Wherever the word "trunk" occurs in the lines below, copy the whole line.

··· Extracted information ···

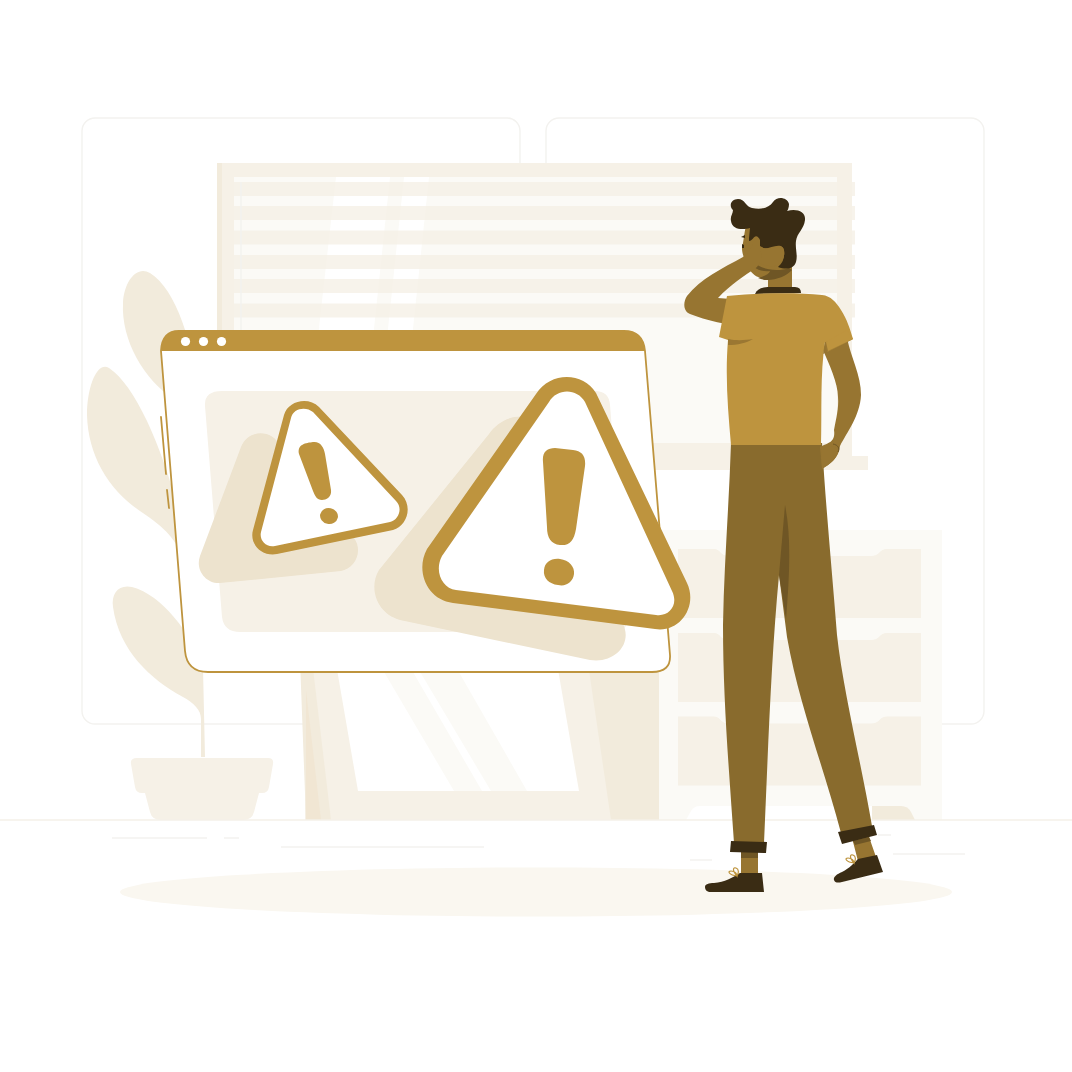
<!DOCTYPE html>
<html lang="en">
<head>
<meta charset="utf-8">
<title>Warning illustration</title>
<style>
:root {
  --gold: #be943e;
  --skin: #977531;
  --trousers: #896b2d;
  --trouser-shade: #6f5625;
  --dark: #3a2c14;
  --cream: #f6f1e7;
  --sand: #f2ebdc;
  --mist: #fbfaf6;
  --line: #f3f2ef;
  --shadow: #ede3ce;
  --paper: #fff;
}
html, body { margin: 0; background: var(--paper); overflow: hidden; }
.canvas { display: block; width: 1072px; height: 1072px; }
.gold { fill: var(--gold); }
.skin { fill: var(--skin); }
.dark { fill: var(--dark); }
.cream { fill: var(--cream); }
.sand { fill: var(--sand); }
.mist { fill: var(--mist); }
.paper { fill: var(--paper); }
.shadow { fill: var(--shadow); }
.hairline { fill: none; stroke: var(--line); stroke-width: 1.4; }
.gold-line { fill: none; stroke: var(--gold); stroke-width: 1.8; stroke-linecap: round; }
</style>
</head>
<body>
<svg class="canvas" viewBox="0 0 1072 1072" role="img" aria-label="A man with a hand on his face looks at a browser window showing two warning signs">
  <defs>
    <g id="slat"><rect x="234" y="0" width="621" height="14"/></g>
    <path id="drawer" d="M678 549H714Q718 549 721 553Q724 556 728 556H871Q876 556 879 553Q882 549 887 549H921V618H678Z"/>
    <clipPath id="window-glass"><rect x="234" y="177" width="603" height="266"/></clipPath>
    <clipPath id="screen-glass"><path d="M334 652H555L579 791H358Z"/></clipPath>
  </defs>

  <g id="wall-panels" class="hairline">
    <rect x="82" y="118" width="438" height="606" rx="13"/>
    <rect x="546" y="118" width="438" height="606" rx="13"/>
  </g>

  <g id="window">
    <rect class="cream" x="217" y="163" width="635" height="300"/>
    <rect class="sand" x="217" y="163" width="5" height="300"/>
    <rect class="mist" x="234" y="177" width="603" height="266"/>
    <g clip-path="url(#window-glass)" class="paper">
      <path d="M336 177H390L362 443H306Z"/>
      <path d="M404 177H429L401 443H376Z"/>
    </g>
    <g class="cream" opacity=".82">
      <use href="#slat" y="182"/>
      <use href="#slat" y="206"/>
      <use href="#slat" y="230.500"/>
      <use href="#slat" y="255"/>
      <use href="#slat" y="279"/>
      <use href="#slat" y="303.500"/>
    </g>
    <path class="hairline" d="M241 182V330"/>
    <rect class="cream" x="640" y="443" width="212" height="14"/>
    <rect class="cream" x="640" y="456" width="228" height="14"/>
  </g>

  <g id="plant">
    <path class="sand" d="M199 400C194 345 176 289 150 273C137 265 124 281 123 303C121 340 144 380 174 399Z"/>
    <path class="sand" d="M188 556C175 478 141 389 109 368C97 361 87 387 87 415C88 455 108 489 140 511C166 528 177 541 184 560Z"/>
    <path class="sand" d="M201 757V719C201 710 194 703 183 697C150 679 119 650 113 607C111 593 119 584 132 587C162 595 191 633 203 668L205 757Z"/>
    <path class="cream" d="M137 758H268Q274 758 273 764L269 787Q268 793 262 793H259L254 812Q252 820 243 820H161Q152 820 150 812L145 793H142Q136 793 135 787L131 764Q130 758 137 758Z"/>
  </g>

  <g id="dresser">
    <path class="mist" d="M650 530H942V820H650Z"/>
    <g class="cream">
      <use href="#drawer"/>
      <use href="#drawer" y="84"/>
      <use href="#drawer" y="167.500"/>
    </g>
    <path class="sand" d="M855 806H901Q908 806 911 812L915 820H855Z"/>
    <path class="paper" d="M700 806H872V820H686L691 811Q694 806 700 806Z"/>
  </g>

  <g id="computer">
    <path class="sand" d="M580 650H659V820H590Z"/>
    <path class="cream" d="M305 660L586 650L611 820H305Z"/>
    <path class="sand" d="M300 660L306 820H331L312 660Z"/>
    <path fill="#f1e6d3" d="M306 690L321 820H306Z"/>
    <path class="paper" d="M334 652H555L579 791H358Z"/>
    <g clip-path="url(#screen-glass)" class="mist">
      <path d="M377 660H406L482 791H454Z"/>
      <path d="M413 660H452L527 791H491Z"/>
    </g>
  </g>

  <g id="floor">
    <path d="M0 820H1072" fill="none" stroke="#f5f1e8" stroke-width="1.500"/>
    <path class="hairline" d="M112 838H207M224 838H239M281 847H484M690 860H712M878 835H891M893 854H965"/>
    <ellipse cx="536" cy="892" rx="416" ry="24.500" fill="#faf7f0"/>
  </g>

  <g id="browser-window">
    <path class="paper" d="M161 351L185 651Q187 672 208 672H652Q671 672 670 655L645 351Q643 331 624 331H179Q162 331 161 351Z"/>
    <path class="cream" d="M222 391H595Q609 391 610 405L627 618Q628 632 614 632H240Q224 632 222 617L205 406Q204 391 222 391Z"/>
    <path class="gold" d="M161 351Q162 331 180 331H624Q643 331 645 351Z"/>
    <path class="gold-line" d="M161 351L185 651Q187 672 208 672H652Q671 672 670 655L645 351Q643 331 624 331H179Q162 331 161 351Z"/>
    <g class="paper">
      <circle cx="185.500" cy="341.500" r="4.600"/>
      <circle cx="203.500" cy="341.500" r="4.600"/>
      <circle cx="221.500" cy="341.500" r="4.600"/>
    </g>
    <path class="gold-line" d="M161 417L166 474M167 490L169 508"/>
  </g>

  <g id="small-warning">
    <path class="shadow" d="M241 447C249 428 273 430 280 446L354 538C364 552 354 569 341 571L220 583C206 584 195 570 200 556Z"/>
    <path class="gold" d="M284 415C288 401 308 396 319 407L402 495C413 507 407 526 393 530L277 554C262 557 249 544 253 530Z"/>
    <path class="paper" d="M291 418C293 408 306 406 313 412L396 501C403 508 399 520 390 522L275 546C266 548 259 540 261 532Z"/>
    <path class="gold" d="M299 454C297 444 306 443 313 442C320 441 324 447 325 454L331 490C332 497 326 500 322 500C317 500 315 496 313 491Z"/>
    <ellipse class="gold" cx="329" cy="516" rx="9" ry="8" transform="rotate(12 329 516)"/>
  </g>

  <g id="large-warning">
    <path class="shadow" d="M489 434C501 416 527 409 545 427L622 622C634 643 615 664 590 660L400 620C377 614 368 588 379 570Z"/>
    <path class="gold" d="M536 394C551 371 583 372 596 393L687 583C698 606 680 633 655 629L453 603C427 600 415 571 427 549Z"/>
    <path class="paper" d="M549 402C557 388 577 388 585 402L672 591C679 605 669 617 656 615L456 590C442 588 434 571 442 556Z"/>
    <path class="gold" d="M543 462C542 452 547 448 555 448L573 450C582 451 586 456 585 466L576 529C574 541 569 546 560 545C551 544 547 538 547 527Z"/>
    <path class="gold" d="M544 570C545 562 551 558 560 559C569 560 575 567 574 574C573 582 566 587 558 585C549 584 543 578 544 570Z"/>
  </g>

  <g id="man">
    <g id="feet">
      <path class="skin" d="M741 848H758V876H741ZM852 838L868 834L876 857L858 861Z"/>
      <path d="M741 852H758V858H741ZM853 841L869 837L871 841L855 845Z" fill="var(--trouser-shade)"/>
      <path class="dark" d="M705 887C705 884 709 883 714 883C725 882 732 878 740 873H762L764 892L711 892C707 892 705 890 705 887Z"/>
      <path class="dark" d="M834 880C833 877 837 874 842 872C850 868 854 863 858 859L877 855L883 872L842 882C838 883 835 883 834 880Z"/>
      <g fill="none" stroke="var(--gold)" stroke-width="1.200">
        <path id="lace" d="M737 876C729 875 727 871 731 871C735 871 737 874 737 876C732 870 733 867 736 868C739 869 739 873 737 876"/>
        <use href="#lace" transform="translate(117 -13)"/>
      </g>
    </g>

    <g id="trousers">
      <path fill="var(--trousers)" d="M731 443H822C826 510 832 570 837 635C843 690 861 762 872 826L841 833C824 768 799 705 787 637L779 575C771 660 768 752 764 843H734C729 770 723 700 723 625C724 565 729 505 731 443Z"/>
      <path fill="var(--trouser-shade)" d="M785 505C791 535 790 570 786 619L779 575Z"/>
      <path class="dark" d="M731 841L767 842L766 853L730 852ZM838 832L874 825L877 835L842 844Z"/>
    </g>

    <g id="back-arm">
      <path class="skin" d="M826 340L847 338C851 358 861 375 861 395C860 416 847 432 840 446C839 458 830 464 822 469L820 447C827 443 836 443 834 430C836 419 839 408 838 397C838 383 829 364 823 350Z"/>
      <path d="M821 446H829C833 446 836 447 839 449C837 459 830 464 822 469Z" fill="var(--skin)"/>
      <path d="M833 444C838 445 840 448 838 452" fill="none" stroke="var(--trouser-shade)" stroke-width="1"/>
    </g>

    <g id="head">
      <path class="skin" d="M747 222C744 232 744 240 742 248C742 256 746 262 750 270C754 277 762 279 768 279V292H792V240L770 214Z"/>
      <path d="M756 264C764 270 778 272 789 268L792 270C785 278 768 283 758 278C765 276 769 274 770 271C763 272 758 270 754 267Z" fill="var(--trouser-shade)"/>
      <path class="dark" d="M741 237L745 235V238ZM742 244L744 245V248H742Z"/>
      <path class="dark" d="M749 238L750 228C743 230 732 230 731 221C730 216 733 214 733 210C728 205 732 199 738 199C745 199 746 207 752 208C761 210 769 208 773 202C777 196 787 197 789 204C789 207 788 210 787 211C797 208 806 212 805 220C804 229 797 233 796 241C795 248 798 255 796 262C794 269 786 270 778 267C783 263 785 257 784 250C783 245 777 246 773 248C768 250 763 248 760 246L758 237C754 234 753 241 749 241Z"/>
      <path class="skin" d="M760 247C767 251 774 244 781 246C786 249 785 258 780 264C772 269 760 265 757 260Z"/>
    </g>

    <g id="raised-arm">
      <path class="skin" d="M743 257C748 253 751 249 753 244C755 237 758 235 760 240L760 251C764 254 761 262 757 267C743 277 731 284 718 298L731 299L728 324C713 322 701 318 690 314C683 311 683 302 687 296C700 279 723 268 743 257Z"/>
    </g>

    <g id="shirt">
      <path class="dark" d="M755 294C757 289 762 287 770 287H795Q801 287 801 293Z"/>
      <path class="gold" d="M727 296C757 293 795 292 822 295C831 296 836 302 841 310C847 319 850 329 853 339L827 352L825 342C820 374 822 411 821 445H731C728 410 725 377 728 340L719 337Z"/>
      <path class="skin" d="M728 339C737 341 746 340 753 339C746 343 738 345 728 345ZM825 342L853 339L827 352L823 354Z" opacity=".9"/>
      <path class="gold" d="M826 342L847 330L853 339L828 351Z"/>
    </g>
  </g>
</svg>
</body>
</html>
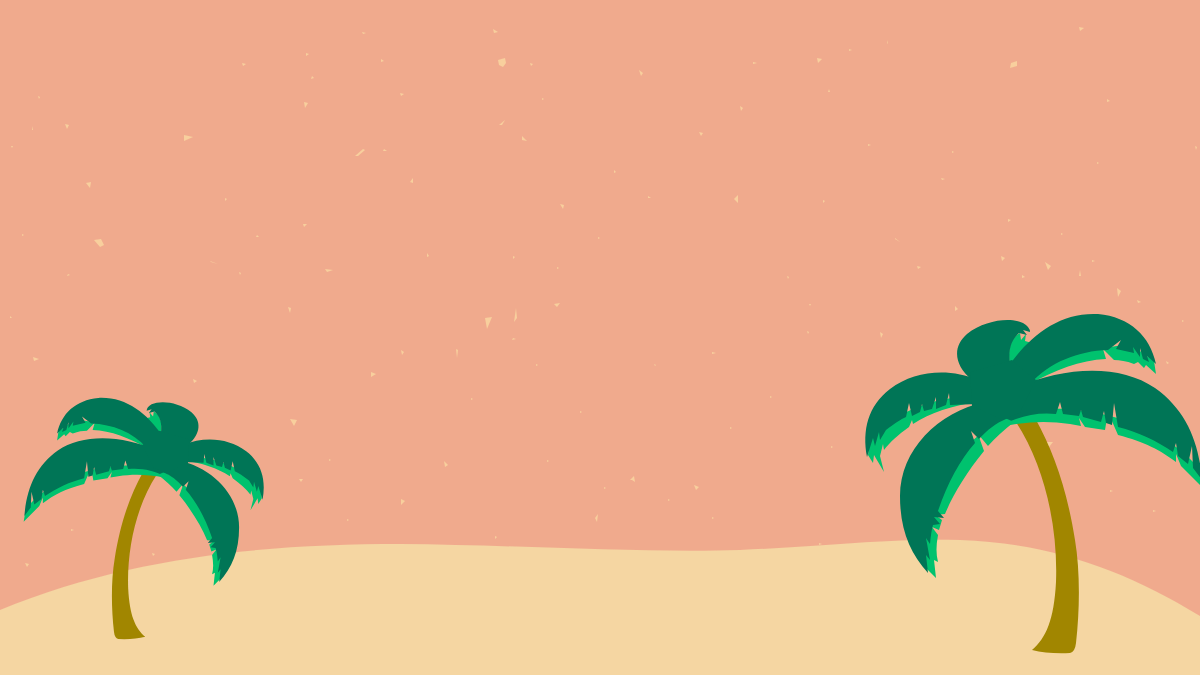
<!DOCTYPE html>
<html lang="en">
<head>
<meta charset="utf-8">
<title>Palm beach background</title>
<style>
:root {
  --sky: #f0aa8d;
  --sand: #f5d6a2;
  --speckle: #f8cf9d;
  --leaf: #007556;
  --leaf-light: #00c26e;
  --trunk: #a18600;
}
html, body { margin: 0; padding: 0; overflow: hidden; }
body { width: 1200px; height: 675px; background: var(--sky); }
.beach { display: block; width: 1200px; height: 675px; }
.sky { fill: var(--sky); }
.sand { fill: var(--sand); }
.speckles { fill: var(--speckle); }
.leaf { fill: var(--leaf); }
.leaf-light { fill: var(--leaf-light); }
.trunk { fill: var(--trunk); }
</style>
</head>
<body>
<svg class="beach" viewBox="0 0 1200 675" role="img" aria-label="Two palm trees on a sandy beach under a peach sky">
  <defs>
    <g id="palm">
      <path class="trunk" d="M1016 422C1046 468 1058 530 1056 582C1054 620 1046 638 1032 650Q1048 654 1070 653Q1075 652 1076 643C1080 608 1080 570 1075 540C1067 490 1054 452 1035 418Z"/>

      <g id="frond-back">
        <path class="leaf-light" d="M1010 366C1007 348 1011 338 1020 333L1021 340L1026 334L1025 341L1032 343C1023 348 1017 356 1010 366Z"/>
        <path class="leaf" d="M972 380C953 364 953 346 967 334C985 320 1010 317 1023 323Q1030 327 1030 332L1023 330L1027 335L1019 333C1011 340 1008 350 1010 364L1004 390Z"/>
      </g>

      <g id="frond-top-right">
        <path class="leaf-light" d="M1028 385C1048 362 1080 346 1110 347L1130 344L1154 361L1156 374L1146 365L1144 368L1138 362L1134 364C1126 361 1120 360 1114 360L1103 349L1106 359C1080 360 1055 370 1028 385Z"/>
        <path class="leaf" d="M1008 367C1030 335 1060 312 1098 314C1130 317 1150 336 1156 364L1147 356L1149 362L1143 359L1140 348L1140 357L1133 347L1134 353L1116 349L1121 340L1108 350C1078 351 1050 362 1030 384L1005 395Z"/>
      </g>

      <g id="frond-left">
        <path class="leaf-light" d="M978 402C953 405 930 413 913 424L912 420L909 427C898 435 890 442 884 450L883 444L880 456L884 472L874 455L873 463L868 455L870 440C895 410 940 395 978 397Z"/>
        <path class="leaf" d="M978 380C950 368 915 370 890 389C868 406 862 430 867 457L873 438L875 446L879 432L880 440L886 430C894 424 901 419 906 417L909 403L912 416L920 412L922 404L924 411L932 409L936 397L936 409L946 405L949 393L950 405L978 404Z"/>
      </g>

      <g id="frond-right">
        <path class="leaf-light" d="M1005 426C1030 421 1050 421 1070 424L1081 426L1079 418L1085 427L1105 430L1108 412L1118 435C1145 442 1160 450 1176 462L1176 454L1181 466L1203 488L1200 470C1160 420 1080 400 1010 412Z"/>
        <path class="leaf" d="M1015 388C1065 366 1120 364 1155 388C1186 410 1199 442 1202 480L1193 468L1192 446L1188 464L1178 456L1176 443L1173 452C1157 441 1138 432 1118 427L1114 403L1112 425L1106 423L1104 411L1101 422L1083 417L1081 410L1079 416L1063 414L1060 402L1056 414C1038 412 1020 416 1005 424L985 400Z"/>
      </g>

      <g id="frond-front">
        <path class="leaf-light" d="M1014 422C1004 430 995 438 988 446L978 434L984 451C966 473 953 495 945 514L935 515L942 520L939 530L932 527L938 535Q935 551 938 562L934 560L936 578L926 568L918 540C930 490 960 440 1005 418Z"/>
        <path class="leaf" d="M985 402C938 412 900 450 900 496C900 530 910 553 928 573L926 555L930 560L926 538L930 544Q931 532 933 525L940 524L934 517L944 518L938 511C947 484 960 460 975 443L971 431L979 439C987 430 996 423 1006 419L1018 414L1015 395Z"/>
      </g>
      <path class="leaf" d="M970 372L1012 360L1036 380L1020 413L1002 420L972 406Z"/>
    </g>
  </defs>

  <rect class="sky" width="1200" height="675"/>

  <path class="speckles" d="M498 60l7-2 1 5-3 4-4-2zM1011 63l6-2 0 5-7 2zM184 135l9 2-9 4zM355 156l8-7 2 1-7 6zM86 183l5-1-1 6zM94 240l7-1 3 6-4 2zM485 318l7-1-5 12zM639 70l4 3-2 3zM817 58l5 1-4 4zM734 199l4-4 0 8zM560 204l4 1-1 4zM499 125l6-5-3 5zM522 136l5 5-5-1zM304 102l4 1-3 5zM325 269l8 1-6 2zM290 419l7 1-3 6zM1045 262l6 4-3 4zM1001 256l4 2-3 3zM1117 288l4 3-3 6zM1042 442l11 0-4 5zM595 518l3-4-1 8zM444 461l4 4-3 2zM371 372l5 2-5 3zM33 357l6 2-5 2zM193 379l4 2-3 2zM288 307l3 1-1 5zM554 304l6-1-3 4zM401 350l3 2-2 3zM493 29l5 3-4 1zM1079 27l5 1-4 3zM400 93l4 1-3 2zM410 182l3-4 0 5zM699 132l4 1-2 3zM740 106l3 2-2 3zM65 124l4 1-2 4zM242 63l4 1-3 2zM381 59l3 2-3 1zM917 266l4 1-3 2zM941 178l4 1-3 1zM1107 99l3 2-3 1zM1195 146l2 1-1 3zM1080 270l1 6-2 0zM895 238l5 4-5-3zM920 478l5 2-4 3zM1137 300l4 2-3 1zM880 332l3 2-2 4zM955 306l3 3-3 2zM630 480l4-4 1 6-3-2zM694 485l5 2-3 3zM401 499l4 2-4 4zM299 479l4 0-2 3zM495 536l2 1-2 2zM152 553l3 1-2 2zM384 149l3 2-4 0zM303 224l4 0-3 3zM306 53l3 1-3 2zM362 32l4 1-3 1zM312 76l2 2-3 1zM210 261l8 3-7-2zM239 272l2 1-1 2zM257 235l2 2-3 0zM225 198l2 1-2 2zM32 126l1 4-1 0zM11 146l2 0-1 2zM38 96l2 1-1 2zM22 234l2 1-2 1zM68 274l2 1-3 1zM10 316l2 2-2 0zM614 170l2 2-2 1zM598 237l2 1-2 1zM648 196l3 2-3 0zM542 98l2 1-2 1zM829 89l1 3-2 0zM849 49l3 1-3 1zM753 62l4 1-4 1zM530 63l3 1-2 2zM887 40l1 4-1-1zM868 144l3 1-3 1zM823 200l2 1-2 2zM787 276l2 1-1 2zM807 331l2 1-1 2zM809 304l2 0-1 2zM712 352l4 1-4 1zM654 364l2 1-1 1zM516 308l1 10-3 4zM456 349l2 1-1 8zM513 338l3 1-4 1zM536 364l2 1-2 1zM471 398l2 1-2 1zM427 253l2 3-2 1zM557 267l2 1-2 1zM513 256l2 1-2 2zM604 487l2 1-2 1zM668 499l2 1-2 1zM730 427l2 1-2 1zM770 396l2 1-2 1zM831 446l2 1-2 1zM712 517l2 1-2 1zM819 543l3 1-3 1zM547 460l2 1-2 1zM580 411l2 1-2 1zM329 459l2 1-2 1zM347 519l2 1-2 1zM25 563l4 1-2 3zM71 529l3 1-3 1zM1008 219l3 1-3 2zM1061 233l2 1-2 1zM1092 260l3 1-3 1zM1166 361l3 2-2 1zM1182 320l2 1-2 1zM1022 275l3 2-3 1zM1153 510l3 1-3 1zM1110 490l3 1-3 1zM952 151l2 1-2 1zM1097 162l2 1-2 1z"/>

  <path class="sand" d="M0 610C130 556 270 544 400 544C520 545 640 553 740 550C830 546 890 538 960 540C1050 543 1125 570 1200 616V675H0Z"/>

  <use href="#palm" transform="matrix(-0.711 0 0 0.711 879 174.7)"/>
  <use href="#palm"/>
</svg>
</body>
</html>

···

Task result -
  --trunk: #a18600;
.trunk { fill: var(--trunk); }
      <path class="trunk" d="M1016 422C1046 468 1058 530 1056 582C1054 620 1046 638 1032 650Q1048 654 1070 653Q1075 652 1076 643C1080 608 1080 570 1075 540C1067 490 1054 452 1035 418Z"/>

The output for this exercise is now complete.